I’d like to have a task that launches an external “launchServer” process available from the main project and all subprojects via a plugin. Unfortunately, if I launch my “launchServer” task from the root, it launches it for root + one instance per subproject. How do I get “singleton” behavior?
It’s hard to answer this question with the information provided. In general, you get “singleton” behavior by adding just one task, e.g. to the root project. Or you execute just the task in the root project with “gradle :launchServer”. Or you add the task just to the children, but not to the root project. (If necessary, you can add another child instead.)
thanks for the answer. your gradle :launchServer does work. However, it’s not really what I’m looking for. We will soon have hundreds of developers using gradle and I don’t want them to have to know to type a “:” in front of their task when they are at a subproject. And it doesn’t show in the task list for the subproject anyway, so they won’t discover it.
I tend to hang out at the root level myself, but many spend most of their time at the subproject level. I am looking for having the convenience of having a consistent command across all these cases.
sounds like there isn’t a good way to do this…

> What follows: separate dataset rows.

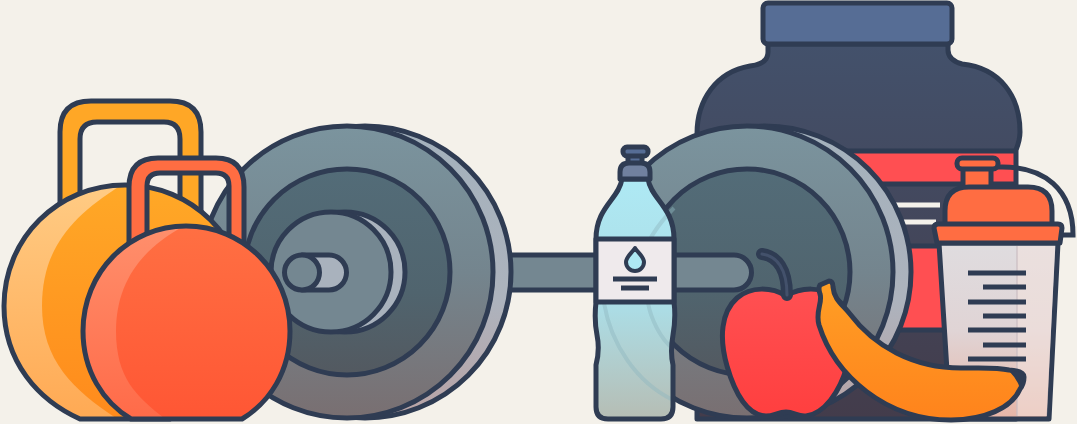
<!DOCTYPE html>
<html lang="en">
<head>
<meta charset="utf-8">
<title>Fitness equipment and nutrition</title>
<style>
:root {
  --paper: #f4f1ea;
  --ink: #2f3c53;
  --tub: #43516b;
  --lid: #566d95;
  --red: #ff4f52;
  --orange: #ff6d42;
  --amber: #ffa726;
  --steel: #748791;
  --steel-edge: #a9b2bd;
  --label: #efeaec;
}
html, body { margin: 0; height: 100%; overflow: hidden; background: var(--paper); }
svg { display: block; width: 1077px; height: 424px; }
.outlined { stroke: var(--ink); stroke-width: 5; stroke-linejoin: round; stroke-linecap: round; }
.outline { fill: none; }
.ink-line { fill: none; stroke: var(--ink); stroke-width: 5; }
.tub { fill: var(--tub); }
.lid { fill: var(--lid); }
.red { fill: var(--red); }
.orange { fill: var(--orange); }
.amber { fill: var(--amber); }
.steel { fill: var(--steel); }
.steel-edge { fill: var(--steel-edge); }
.label { fill: var(--label); }
</style>
</head>
<body>
<svg viewBox="0 0 1077 424" role="img" aria-label="Kettlebells, a dumbbell, a water bottle, a protein tub, an apple, a banana and a shaker">
  <defs>
    <linearGradient id="plate-face" x1="0" y1="0" x2="0" y2="1">
      <stop offset="0" stop-color="#7b949e"/><stop offset=".5" stop-color="#74858e"/><stop offset="1" stop-color="#796f71"/>
    </linearGradient>
    <linearGradient id="plate-edge" x1="0" y1="0" x2="0" y2="1">
      <stop offset="0" stop-color="#a3b1bc"/><stop offset=".6" stop-color="#adb3bd"/><stop offset="1" stop-color="#b9a3a5"/>
    </linearGradient>
    <linearGradient id="plate-well" x1="0" y1="0" x2="0" y2="1">
      <stop offset="0" stop-color="#536c78"/><stop offset=".6" stop-color="#50646e"/><stop offset="1" stop-color="#535960"/>
    </linearGradient>
    <linearGradient id="amber-ball" x1="0" y1="0" x2="0" y2="1">
      <stop offset="0" stop-color="#ffa927"/><stop offset="1" stop-color="#ff8a1c"/>
    </linearGradient>
    <linearGradient id="amber-shine" x1="0" y1="0" x2="0" y2="1">
      <stop offset="0" stop-color="#ffcc85"/><stop offset="1" stop-color="#ffa953"/>
    </linearGradient>
    <linearGradient id="orange-ball" x1="0" y1="0" x2="0" y2="1">
      <stop offset="0" stop-color="#ff7043"/><stop offset="1" stop-color="#ff5634"/>
    </linearGradient>
    <linearGradient id="orange-shine" x1="0" y1="0" x2="0" y2="1">
      <stop offset="0" stop-color="#ff906d"/><stop offset="1" stop-color="#ff6a48"/>
    </linearGradient>
    <linearGradient id="water" x1="0" y1="0" x2="0" y2="1">
      <stop offset="0" stop-color="#aee9f4"/><stop offset=".55" stop-color="#acdce4"/><stop offset="1" stop-color="#b6bdb4"/>
    </linearGradient>
    <linearGradient id="cup" x1="0" y1="0" x2="0" y2="1">
      <stop offset="0" stop-color="#dfdcdf"/><stop offset=".5" stop-color="#e0d4d5"/><stop offset="1" stop-color="#e6b5a7"/>
    </linearGradient>
    <linearGradient id="tub-shade" x1="0" y1="0" x2="0" y2="1">
      <stop offset="0" stop-color="#43516b"/><stop offset="1" stop-color="#433c4b"/>
    </linearGradient>
    <linearGradient id="banana-skin" x1="0" y1="0" x2="0" y2="1">
      <stop offset="0" stop-color="#ff9f25"/><stop offset="1" stop-color="#ff831c"/>
    </linearGradient>
    <linearGradient id="apple-skin" x1="0" y1="0" x2="0" y2="1">
      <stop offset="0" stop-color="#ff5052"/><stop offset="1" stop-color="#ff3f3f"/>
    </linearGradient>
    <clipPath id="amber-clip"><path d="M80 419C38 400 4 362 4 306C4 238 58 185 125 185S246 238 246 306C246 362 212 400 170 419Z"/></clipPath>
    <clipPath id="orange-clip"><path d="M131 419C103 402 83 371 83 331C83 272 129 226 186 226S290 272 290 331C290 371 270 402 242 419Z"/></clipPath>
    <g id="weight-plate">
      <circle class="outlined" cx="18" r="146" fill="url(#plate-edge)"/>
      <circle class="outlined" r="146" fill="url(#plate-face)"/>
      <circle class="outlined" r="103" fill="url(#plate-well)"/>
    </g>
  </defs>

  <g id="protein-tub">
    <path d="M768 44V52Q768 64 750 66C716 72 697 100 697 134V419H1016V150Q1020 140 1020 132C1020 96 1000 68 962 64Q948 60 948 50V44Z" fill="url(#tub-shade)"/>
    <rect class="red" x="697" y="152" width="319" height="32"/>
    <rect class="red" x="697" y="246" width="319" height="83"/>
    <path class="ink-line" d="M697 151H1016M697 184H1016M697 246H1016M697 330H1016"/>
    <path d="M880 205H940M880 222H936" fill="none" stroke="#f4f1ea" stroke-width="5"/>
    <path class="outlined outline" d="M768 44V52Q768 64 750 66C716 72 697 100 697 134V419H1016V150Q1020 140 1020 132C1020 96 1000 68 962 64Q948 60 948 50V44Z"/>
    <rect class="outlined lid" x="763" y="3" width="189" height="41" rx="5"/>
  </g>

  <g id="dumbbell">
    <use href="#weight-plate" x="747" y="272"/>
    <path class="outlined steel" d="M505 255H734A17 17 0 0 1 734 290H505Z"/>
    <use href="#weight-plate" x="347" y="272"/>
    <g id="hub">
      <circle class="outlined steel-edge" cx="345" cy="272" r="60"/>
      <circle class="outlined steel" cx="331" cy="272" r="60"/>
      <path class="outlined steel-edge" d="M302 255H329A17 17 0 0 1 329 290H302Z"/>
      <circle class="outlined steel" cx="302" cy="272.5" r="17.5"/>
    </g>
  </g>

  <g id="amber-kettlebell">
    <path class="outlined amber" fill-rule="evenodd" d="M60 226V132Q60 101 91 101H170Q201 101 201 132V226H180V139Q180 122 164 122H97Q80 122 80 139V226Z"/>
    <g clip-path="url(#amber-clip)">
      <rect x="0" y="180" width="250" height="242" fill="url(#amber-shine)"/>
      <path d="M130 180C70 215 42 250 42 306S75 392 122 422H250V180Z" fill="url(#amber-ball)"/>
    </g>
    <path class="outlined outline" d="M80 419C38 400 4 362 4 306C4 238 58 185 125 185S246 238 246 306C246 362 212 400 170 419Z"/>
  </g>

  <g id="orange-kettlebell">
    <path class="outlined orange" d="M129 250V187Q129 158 158 158H216Q244 158 244 187V250H229V186Q229 173 216 173H160Q147 173 147 186V250Z"/>
    <g clip-path="url(#orange-clip)">
      <rect x="80" y="222" width="214" height="200" fill="url(#orange-shine)"/>
      <path d="M192 222C142 246 116 282 116 331S138 398 169 422H294V222Z" fill="url(#orange-ball)"/>
    </g>
    <path class="outlined outline" d="M131 419C103 402 83 371 83 331C83 272 129 226 186 226S290 272 290 331C290 371 270 402 242 419Z"/>
  </g>

  <g id="water-bottle">
    <path d="M622 179H648C651 199 674 207 674 239V302Q676 318 673 335T673 365V407Q673 419 661 419H608Q596 419 596 407V365Q600 350 597 335T596 302V239C596 207 619 199 622 179Z" fill="url(#water)"/>
    <path d="M604 303C611 344 636 382 673 400M674 208C656 226 645 246 643 255M648 303C651 319 660 338 673 349" fill="none" stroke="#8fb5bf" stroke-width="4" opacity=".45"/>
    <path class="outlined outline" d="M622 179H648C651 199 674 207 674 239V302Q676 318 673 335T673 365V407Q673 419 661 419H608Q596 419 596 407V365Q600 350 597 335T596 302V239C596 207 619 199 622 179Z"/>
    <rect class="outlined label" x="596" y="239" width="78" height="63"/>
    <path d="M635 248C639 254 644 257 644 262A9 9 0 0 1 626 262C626 257 631 254 635 248Z" fill="#aee9f4" stroke="#2f3c53" stroke-width="4" stroke-linejoin="round"/>
    <path class="ink-line" d="M613 279H657M621 288H649"/>
    <rect class="outlined lid" x="628" y="153" width="14" height="14"/>
    <rect class="outlined lid" x="623" y="147" width="25" height="9" rx="4"/>
    <path class="outlined" d="M620 179V172Q620 163 629 163H641Q650 163 650 172V179Z" fill="#71819f"/>
  </g>

  <g id="shaker">
    <path class="ink-line" d="M997 167C1045 165 1073 190 1073 235H1060"/>
    <path class="outlined" d="M939 243H1058L1049 419H950Z" fill="url(#cup)"/>
    <path d="M1017 246H1055L1047 416H1017Z" fill="#f4e4df" opacity=".55"/>
    <path d="M1017 246V416" fill="none" stroke="#c9bcc1" stroke-width="2" opacity=".6"/>
    <path class="ink-line" d="M968 273H1026M983 287H1026M968 302H1026M983 316H1026M968 330H1026M983 345H1026M968 359H1026"/>
    <rect class="outlined orange" x="963" y="164" width="28" height="26"/>
    <rect class="outlined orange" x="957" y="158" width="41" height="11" rx="5"/>
    <path class="outlined orange" d="M945 225V211Q945 187 969 187H1028Q1052 187 1052 211V225Z"/>
    <path class="outlined orange" d="M938 224H1058Q1062 224 1062 228L1060 243H937L934 228Q934 224 938 224Z"/>
  </g>

  <g id="apple">
    <path class="outlined" d="M786 296C772 287 751 286 737 298C721 312 719 338 727 366C735 394 748 416 766 416C774 416 778 412 786 412S798 417 806 416C824 414 840 392 847 366C855 336 852 311 836 298C822 286 801 287 786 296Z" fill="url(#apple-skin)"/>
    <path d="M762 254C777 256 787 269 787 295" fill="none" stroke="#2f3c53" stroke-width="12" stroke-linecap="round"/>
    <path d="M762 254C777 256 787 269 787 295" fill="none" stroke="#43516b" stroke-width="3" stroke-linecap="round"/>
  </g>

  <g id="banana">
    <path class="outlined" d="M820 285L829 281Q833 281 833 287C834 300 843 305 850 314C874 346 913 368 961 368C981 368 997 367 1009 370Q1024 371 1024 377Q1024 384 1020 389C1012 408 984 420 951 420C886 420 835 376 819 325C815 311 823 302 820 294Q818 288 820 285Z" fill="url(#banana-skin)"/>
    <path d="M1009 371Q1024 371 1024 377L1020 389Q1018 380 1009 371Z" fill="#2f3c53"/>
  </g>
</svg>
</body>
</html>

This is an interesting use case. We have been discussing pros and cons of the name matching execution pattern very often. An alternative implementation Gradle could do, is to have a pattern that is strictly task and task dependency based. The parent project would have dynamic aggregate tasks that correspond to the subproject tasks. The behavior would be mostly the same to the current. But in scenarios like yours you could modify the dependencies so that the parent project task would no longer aggregate.
One thing you could do right now, is to have the actual launchServer task defined in your root project. In your subprojects you could have launchServer tasks that dependOn ':launchServer". That way you can execute launchServer from everywhere with the desired behavior. The console output is quite verbose though if you execute it from root and might be confusing.
thanks for the workaround suggestion.
Is this something I should enter in Jira as a feature request (singleton task)?
I agree that we need a more flexible solution than the current name matching execution pattern. In particular, the current solution doesn’t allow for a task that can be executed for each project individually but has true aggregating behavior when executed for a non-leaf project. This is often a desired behavior for reporting plugins.
One improvement that comes to mind is to look for matching tasks starting from the top of the project hierarchy, and when a matching task is found, decide based on a standard task property whether to continue the search further down the hierarchy or not. This would neatly solve the aggregation problem.
this is a test (http://www.dzone.com/links/r/dive_into_html5_is_back_online.html).
Phil, please do create a JIRA for this. It’s something we should track.